I have observed the misery of my people . . . ;
I have heard their cry. . . .
Indeed, I know their sufferings,
and I have come down to deliver them (Exod 3:7f).
For fifty years, the vast majority of Roman Catholic priests and theologians have been forced into a reluctant silence when it comes to birth control, celibacy of priests, ordination of women, and homosexuality. I myself, while teaching in Roman Catholic seminaries for twenty-five years, was required to keep a guarded silence on all these issues. But this reluctant obedience has not served me nor has it served those whom I helped prepare for lay and ordained ministry. Likewise, as a Catholic theologian, I have not served the sons and daughters of God by my silence.
As Fr. Helmut Schüller, the charismatic founder of the Austrian Priests’ Initiative, says, “Obedience has been overrated. The times require of us that we speak out.” Hence, 425 priests joined together in drafting their “Appeal to Disobedience” whereby they pledged to God and to his people to bring about urgently needed pastoral changes that the Austrian bishops were unwilling and unable to support because they owe their first allegiance to the Vatican.
Pope Francis, for his part, has forthrightly warned our bishops against “the temptation to hostile inflexibility, that is, wanting to close oneself within the written word . . , within the law, within the certitude of what we know and not of what we still need to learn and to achieve” (source). When this happens, “the bread” that Jesus blesses and gives to his disciples is transformed “into a stone” that is either “cast against the sinners” or it is carried by them as an “unbearable burden” (Luke 11:46).
By way of atoning for my years of silence, I have prepared clear and compelling case studies that will offer you informed and reliable examinations of topics that have largely been obscured by authoritative pronouncements, by shoddy biblical scholarship, and by ignorance of Catholic history. Whether you want to speak to your teenage daughter or to your bishop, these case studies will offer talking points that will enable you to make sense out of the faith that is intended to nourish us, to make us free, and to draw us into harmony with the mind of Christ.
For those who are confused by claims and counter-claims, this book will offer powerful tools for reconsidering the issues and for engaging family, friends, and church leaders to do the same. Blind obedience may be suitable for children; adult faith requires much more.

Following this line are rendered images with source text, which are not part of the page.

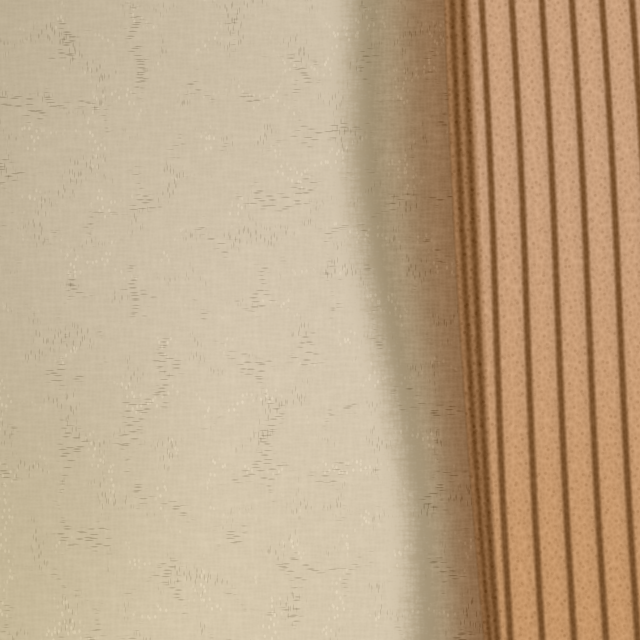
A Shadertoy shader for this texture:

```glsl
// Pale woven linen falling into shadow beside a ribbed, tan pleated drape.
#define LINEN_LIGHT vec3(0.835, 0.78, 0.69)
#define LINEN_DIM   vec3(0.735, 0.68, 0.575)
#define SHADE_GREY  vec3(0.645, 0.58, 0.465)
#define SHADE_BROWN vec3(0.61, 0.475, 0.345)
#define RIB_LIGHT   vec3(0.80, 0.635, 0.495)
#define RIB_WARM    vec3(0.785, 0.595, 0.415)
#define GROOVE      vec3(0.45, 0.295, 0.15)
#define WEAVE_DEPTH 0.055
#define RIB_PITCH   0.047
#define GROOVE_HALF 0.095

vec2 hash2(vec2 p) {
    vec3 q = fract(vec3(p.xyx) * vec3(0.1031, 0.103, 0.0973));
    q += dot(q, q.yzx + 33.33);
    return fract((q.xx + q.yz) * q.zy);
}

// Distance to the nearest scattered cell point
float cellular(vec2 p) {
    vec2 cell = floor(p), f = fract(p);
    float nearest = 4.0;
    for (int j = -1; j <= 1; j++)
    for (int i = -1; i <= 1; i++) {
        vec2 o = vec2(i, j);
        vec2 d = o + hash2(cell + o + 40.0) - f;
        nearest = min(nearest, dot(d, d));
    }
    return sqrt(nearest);
}

// Crossing threads, centred near zero
float weave(vec2 p) {
    float weft = cellular(p * vec2(28.0, 170.0));
    float warp = cellular(p * vec2(170.0, 32.0) + 17.0);
    float fine = cellular(p * vec2(190.0, 230.0) + 51.0);
    return 0.4 * weft + 0.35 * warp + 0.25 * fine - 0.47;
}

// Sparse short dashes: thick threads in the cloth
float slubs(vec2 p, vec2 density) {
    vec2 q = p * density;
    float sparse = smoothstep(0.55, 0.8, cellular(p * 19.0 + density));
    return sparse * (1.0 - smoothstep(0.1, 0.32, cellular(q)));
}

vec3 linen(vec2 p, float down, float edge) {
    // Broad, uneven light
    float drift = 0.035 * sin(9.0 * p.x + 4.0 * down) + 0.03 * sin(7.0 * down - 5.0 * p.x);
    float light = smoothstep(-0.18, 0.42, p.x + 0.16 * (down - 0.5) + drift);
    light *= 0.78 + 0.22 * smoothstep(0.0, 0.65, down);
    vec3 color = mix(LINEN_DIM, LINEN_LIGHT, light);
    color += vec3(0.005, 0.004, -0.022) * smoothstep(0.4, 1.0, down) * (1.0 - p.x);

    // Curved fold with a ragged transition, then browner bands near the drape
    float threads = weave(p);
    float fold = 0.547 + 0.095 * smoothstep(0.2, 0.9, down);
    float ragged = p.x + 0.045 * threads;
    float shade = smoothstep(fold - 0.035, fold + 0.035, ragged);
    vec3 dark = mix(SHADE_GREY, SHADE_BROWN, smoothstep(fold + 0.02, edge, p.x));
    float band = (p.x - fold) / (edge - fold);
    dark += 0.022 * sin(10.0 * band - 2.6) * smoothstep(0.0, 0.3, band);
    color = mix(color, dark, shade);
    color -= 0.06 * smoothstep(edge - 0.03, edge, p.x);

    // Thread relief and slubs
    color += WEAVE_DEPTH * threads * (1.0 + 0.8 * shade);
    color -= 0.10 * slubs(p, vec2(36.0, 190.0));
    color -= 0.07 * slubs(p + 3.0, vec2(190.0, 50.0));
    color += 0.05 * slubs(p + 7.0, vec2(120.0, 75.0));
    return color;
}

vec3 drape(vec2 p, float down, float edge) {
    // Rib coordinate: grooves lie at whole numbers and lean as they descend
    float first = 0.7525 + 0.045 * down + 0.002 * sin(6.2832 * down);
    float rib = (p.x - first) / (RIB_PITCH + 0.0028 * down);
    float across = fract(rib);
    float fromGroove = abs(fract(rib + 0.5) - 0.5);

    vec3 cloth = mix(RIB_LIGHT, RIB_WARM, smoothstep(0.25, 1.0, down));
    cloth *= 0.95 + 0.07 * sin(3.1416 * across) - 0.03 * across;

    // Tightly gathered pleats along the left edge
    float s = (p.x - edge) / (first - edge);
    float pleat = 0.5 + 0.5 * cos(6.2832 * (s * 3.5 - 0.75));
    vec3 gathered = mix(vec3(0.63, 0.465, 0.315), GROOVE, pleat);
    gathered = mix(gathered, GROOVE, 0.4 * smoothstep(0.35, 1.0, down));
    cloth = mix(gathered, cloth, smoothstep(0.58, 0.74, s));

    // Soft grooves between the ribs
    float groove = 1.0 - smoothstep(0.25 * GROOVE_HALF, 1.8 * GROOVE_HALF, fromGroove);
    groove *= smoothstep(-0.35, -0.25, rib);
    cloth = mix(cloth, GROOVE, 0.92 * groove);

    // Felted grain
    float grain = cellular(p * vec2(150.0, 125.0)) - 0.46;
    float speck = 1.0 - smoothstep(0.08, 0.25, cellular(p * 70.0 + 9.0));
    return cloth + 0.07 * grain - 0.045 * speck * (1.0 - groove);
}

void mainImage(out vec4 fragColor, in vec2 fragCoord) {
    vec2 p = fragCoord / iResolution.xy;
    float down = 1.0 - p.y;
    float edge = 0.694 + 0.031 * down + 0.031 * down * down;
    float inDrape = smoothstep(edge - 0.003, edge + 0.003, p.x);
    vec3 color = mix(linen(p, down, edge), drape(p, down, edge), inDrape);
    fragColor = vec4(clamp(color, 0.0, 1.0), 1.0);
}
```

We need to give up the idea that religion is perfect—that the church of which we are a part is perfect or infallible. Religion, like out parents, has the capacity to bless us and to wound us and it inevitably does both at different times. . . . Only when we are aware of the capacity of religion to abuse can we guard against that abuse and take steps to curb it where it exists. [Keith Wright, Religious Abuse: A Pastor Explores the Many Ways Religion Can Hurt as Well as Heal]